Frost crawls upon the window. Flecks of orange light trickle through the icy sheets.
I link my hands around my mug of tea for the third time and sigh. I sit in the conservatory, wrapped in my dressing gown, frowning. Behind me, the first glimmer of dawn peeks over the neighbour’s fence and lands upon my computer screen.
As 8am hits, I down the last of my lukewarm tea and close my eyes. The page isn’t real, I know. Yet its white, digital emptiness covers the words I am searching for in a blanket of doubt. I have typed, deleted, typed, deleted; an hour’s work, but nothing to show for it.
I close the laptop lid. I open my eyes, lean back, stare at the ceiling. I tap my nails on the rim of my mug. Another cup of tea? No. If I go to the kitchen now, I’ll convince myself to stay there. The shadow of the ceiling fan expands, shrinks, as the plastic blades spin. I follow it with my eyes. Mum must have left it on last night. It’s been turning all this time. Spinning, steadily, through the darkened hours. No one to see.

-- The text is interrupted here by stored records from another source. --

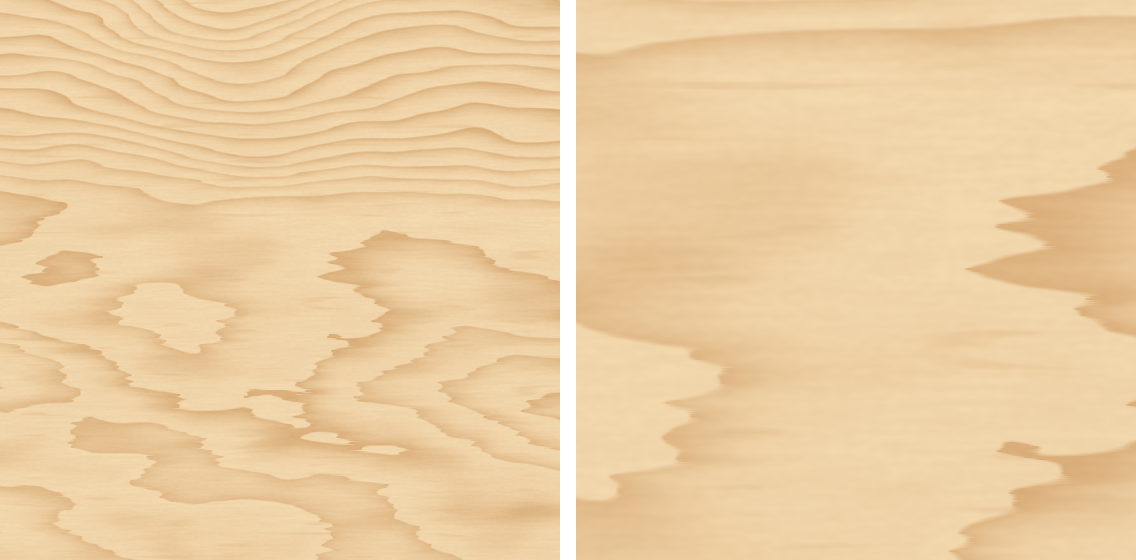
Left, the full canvas; right, a detail of the centre.
Give the GLSL for this texture, as a Shadertoy shader.

```glsl
// Pale pine plywood: dense bent growth rings above broad, ragged cathedral grain.

const vec3 PALE_WOOD = vec3(0.945, 0.836, 0.668);
const vec3 LATE_WOOD = vec3(0.868, 0.705, 0.505);
const vec3 RING_LINE = vec3(0.815, 0.610, 0.390);

float hash1(float n) {
    return fract(sin(n * 91.37 + 4.1) * 437.58);
}

vec2 randomGradient(vec2 cell) {
    vec3 q = fract(cell.xyx * vec3(0.1031, 0.1030, 0.0973));
    q += dot(q, q.yzx + 33.33);
    float angle = 6.2832 * fract((q.x + q.y) * q.z);
    return vec2(cos(angle), sin(angle));
}

float gradientNoise(vec2 p) {
    vec2 i = floor(p), f = fract(p);
    vec2 u = f * f * f * (f * (f * 6.0 - 15.0) + 10.0);
    vec2 e = vec2(0.0, 1.0);
    float a = dot(randomGradient(i), f);
    float b = dot(randomGradient(i + e.yx), f - e.yx);
    float c = dot(randomGradient(i + e.xy), f - e.xy);
    float d = dot(randomGradient(i + e.yy), f - e.yy);
    return mix(mix(a, b, u.x), mix(c, d, u.x), u.y);
}

float fbm(vec2 p, int octaves, float gain) {
    float sum = 0.0, amplitude = 1.0;
    for (int i = 0; i < octaves; i++) {
        sum += amplitude * gradientNoise(p);
        p = p * 2.13 + vec2(17.3, 9.7);
        amplitude *= gain;
    }
    return sum;
}

// Smooth mound whose contours form nested cathedral tips
float mound(vec2 p, vec2 centre, vec2 size) {
    vec2 q = (p - centre) / size;
    return exp(-dot(q, q));
}

// Growth height: each whole number is the outer edge of one ring
float growthHeight(vec2 p, float dense) {
    // Fibres drag the ring edges sideways into ragged fingers
    float fingers = fbm(p * vec2(5.0, 62.0), 2, 0.5);
    p.x += mix(0.034, 0.007, dense) * fingers;

    // Rings sag into a broad valley near the top
    float valley = exp(-pow((p.x - 0.41) / 0.19, 2.0));
    float y = p.y + 0.13 * valley * smoothstep(0.60, 0.88, p.y);
    y += 0.04 * p.x * dense;

    float above = max(y - 0.61, 0.0);
    float height = 2.6 * y + 31.0 * above * above / (above + 0.12);
    height += 1.75 * fbm(p * vec2(2.3, 6.2) + vec2(3.7, 1.9), 3, 0.40);

    // Nested tips entering from both sides
    height -= 2.7 * mound(p, vec2(1.06, 0.30), vec2(0.28, 0.12));
    for (int i = 0; i < 3; i++) {
        vec2 centre = vec2(-0.05, 0.08 + 0.28 * float(i));
        height -= 1.6 * mound(p, centre, vec2(0.22, 0.07));
    }
    return height;
}

// Slow darkening through a ring, then a crisp return to pale wood
float ringProfile(float height, float softness, float power) {
    float t = fract(height);
    return pow(t, power) * (1.0 - smoothstep(1.0 - softness, 1.0, t));
}

// Fine horizontal fibres
float fibres(vec2 p) {
    return 0.6 * gradientNoise(p * vec2(22.0, 210.0))
         + 0.5 * gradientNoise(p * vec2(110.0, 240.0) + 41.0)
         + 0.5 * gradientNoise(p * vec2(5.0, 75.0) + 13.0);
}

void mainImage(out vec4 fragColor, in vec2 fragCoord) {
    vec2 p = fragCoord / iResolution.xy;
    float dense = smoothstep(0.62, 0.76, p.y);

    // Growth rings with an edge width fixed in canvas units
    float height = growthHeight(p, dense);
    float pixelSlope = fwidth(height);
    float softness = max(pixelSlope, 0.0035 * iResolution.y * pixelSlope);
    softness = clamp(softness, 0.005, 0.4);
    float strength = mix(0.8, 1.15, hash1(floor(height)));
    float late = strength * ringProfile(height, softness, 2.4);
    float line = strength * ringProfile(height, softness, 9.0);

    // Tone: broad late wood, darker ring lines, sparse resin streaks
    vec3 color = mix(PALE_WOOD, LATE_WOOD, clamp(late, 0.0, 1.0));
    color = mix(color, RING_LINE, line * mix(0.18, 0.60, dense));
    float streak = smoothstep(0.30, 0.55, gradientNoise(p * vec2(8.0, 95.0) + 71.0));
    color = mix(color, LATE_WOOD, 0.30 * streak);

    // Fibre texture and gentle large-scale tint
    float tint = gradientNoise(p * vec2(1.5, 4.0) + 27.0);
    color += vec3(0.8, 1.0, 1.2) * (0.026 * fibres(p) + 0.012 * tint);
    fragColor = vec4(clamp(color, 0.0, 1.0), 1.0);
}
```
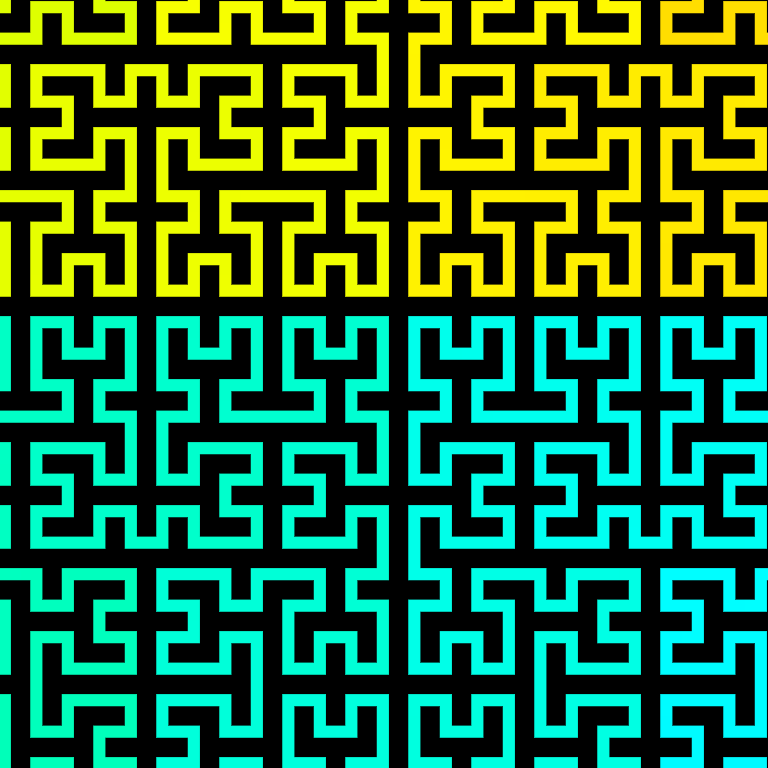
Reproduce this pattern procedurally as a WebGL 1 fragment shader.

```glsl
precision highp float;

uniform vec2 u_resolution;

const float CURVE_SIZE = 64.0;
const float CELL = 0.041016;
const float HALF_WIDTH = 0.193;
const vec2 VIEW_CENTRE = vec2(0.519, 0.601);
const vec2 CENTRE_CELL = vec2(48.0, 32.0);
const float HUE_START = 0.115;
const float HUE_RANGE = 0.416;

// Fully saturated colour wheel.
vec3 hueColor(float hue) {
  vec3 wheel = fract(hue + vec3(0.0, 2.0, 1.0) / 3.0);
  return clamp(abs(wheel * 6.0 - 3.0) - 1.0, 0.0, 1.0);
}

// Position of a cell along the Hilbert curve, which opens to the right.
float hilbertIndex(vec2 cell) {
  vec2 c = CURVE_SIZE - 1.0 - cell.yx;
  float index = 0.0;
  float side = CURVE_SIZE * 0.5;
  for (int level = 0; level < 6; level++) {
    vec2 quadrant = step(side - 0.5, c);
    c -= side * quadrant;
    index += side * side * mix(quadrant.y, 3.0 - quadrant.y, quadrant.x);
    if (quadrant.y < 0.5) {
      if (quadrant.x > 0.5) c = side - 1.0 - c;
      c = c.yx;
    }
    side *= 0.5;
  }
  return index;
}

// Square-ended arm from the cell centre to one of its sides.
float armDistance(vec2 p, vec2 direction) {
  vec2 q = abs(p - direction * clamp(dot(p, direction), 0.0, 0.5));
  return max(q.x, q.y);
}

// Arms exist only towards the previous and next cells of the curve.
float linkDistance(vec2 p, vec2 cell, float index, vec2 direction) {
  float gap = abs(hilbertIndex(cell + direction) - index);
  return gap < 1.5 ? armDistance(p, direction) : 1.0;
}

void main() {
  vec2 uv = gl_FragCoord.xy / u_resolution;
  vec2 grid = (uv - VIEW_CENTRE) / CELL + CENTRE_CELL;
  vec2 cell = floor(grid);
  vec2 p = grid - cell - 0.5;
  float index = hilbertIndex(cell);

  // Nearest part of the curve in this cell.
  float d = 1.0;
  vec2 direction = vec2(1.0, 0.0);
  for (int i = 0; i < 4; i++) {
    d = min(d, linkDistance(p, cell, index, direction));
    direction = vec2(-direction.y, direction.x);
  }

  // Antialiased stroke, coloured by progress along the curve.
  float pixel = 1.0 / (CELL * min(u_resolution.x, u_resolution.y));
  float stroke = clamp(0.5 + (HALF_WIDTH - d) / pixel, 0.0, 1.0);
  float progress = index / (CURVE_SIZE * CURVE_SIZE);
  gl_FragColor = vec4(hueColor(HUE_START + HUE_RANGE * progress) * stroke, 1.0);
}
```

I shake my head, give my cheek a slap. Focus! I need to try something else. Setting the mug down on the table I rise, tighten my dressing gown belt, and leave the conservatory.
Birds drop into my garden. Sparrows. Pigeons. They chatter and rummage through the grass, pecking for insects. Spider webs, heavy with dew and melting snow, gleam silver as the sun finally rises above the horizon.
There’s a crack in the window frost.
The birds scatter as I return, notebook in hand, and sit down at the table. The crease of the paper brings me comfort. On each page, the scrawls of my past self remain. Arrows indicating where paragraphs should move, notes in the margins, red lines through every mistake. Nothing of much value is written in this book. Seeds of ideas, mistakes, stories that I have later lifted, re-shaped, and reorganized onto my hard drive. Yet, as I turn each page, I feel affection for these untamed thoughts. I recognize their right to be wrong.
At last, I come to a blank page. Placing my hand upon the paper, I take a moment to think of a beginning. Not the beginning, of course. Just one false start out of many. the pressure of my fingers allows me to see through the paper. I scan over my handwriting, reminiscing about the world of my last story, admiring the imprint of the bones now given flesh on my laptop. I see the crossings out. I remember the flaws.
Blankness gives way to possibility. I put pen to paper, writing the first thing that comes to me. I cross it out, start again. Evolution at work.
The birds return. They sit on the fence, bathing in the morning sun. Upon the window, the frost loses grip. It cracks. It melts. Until, at last, it is gone.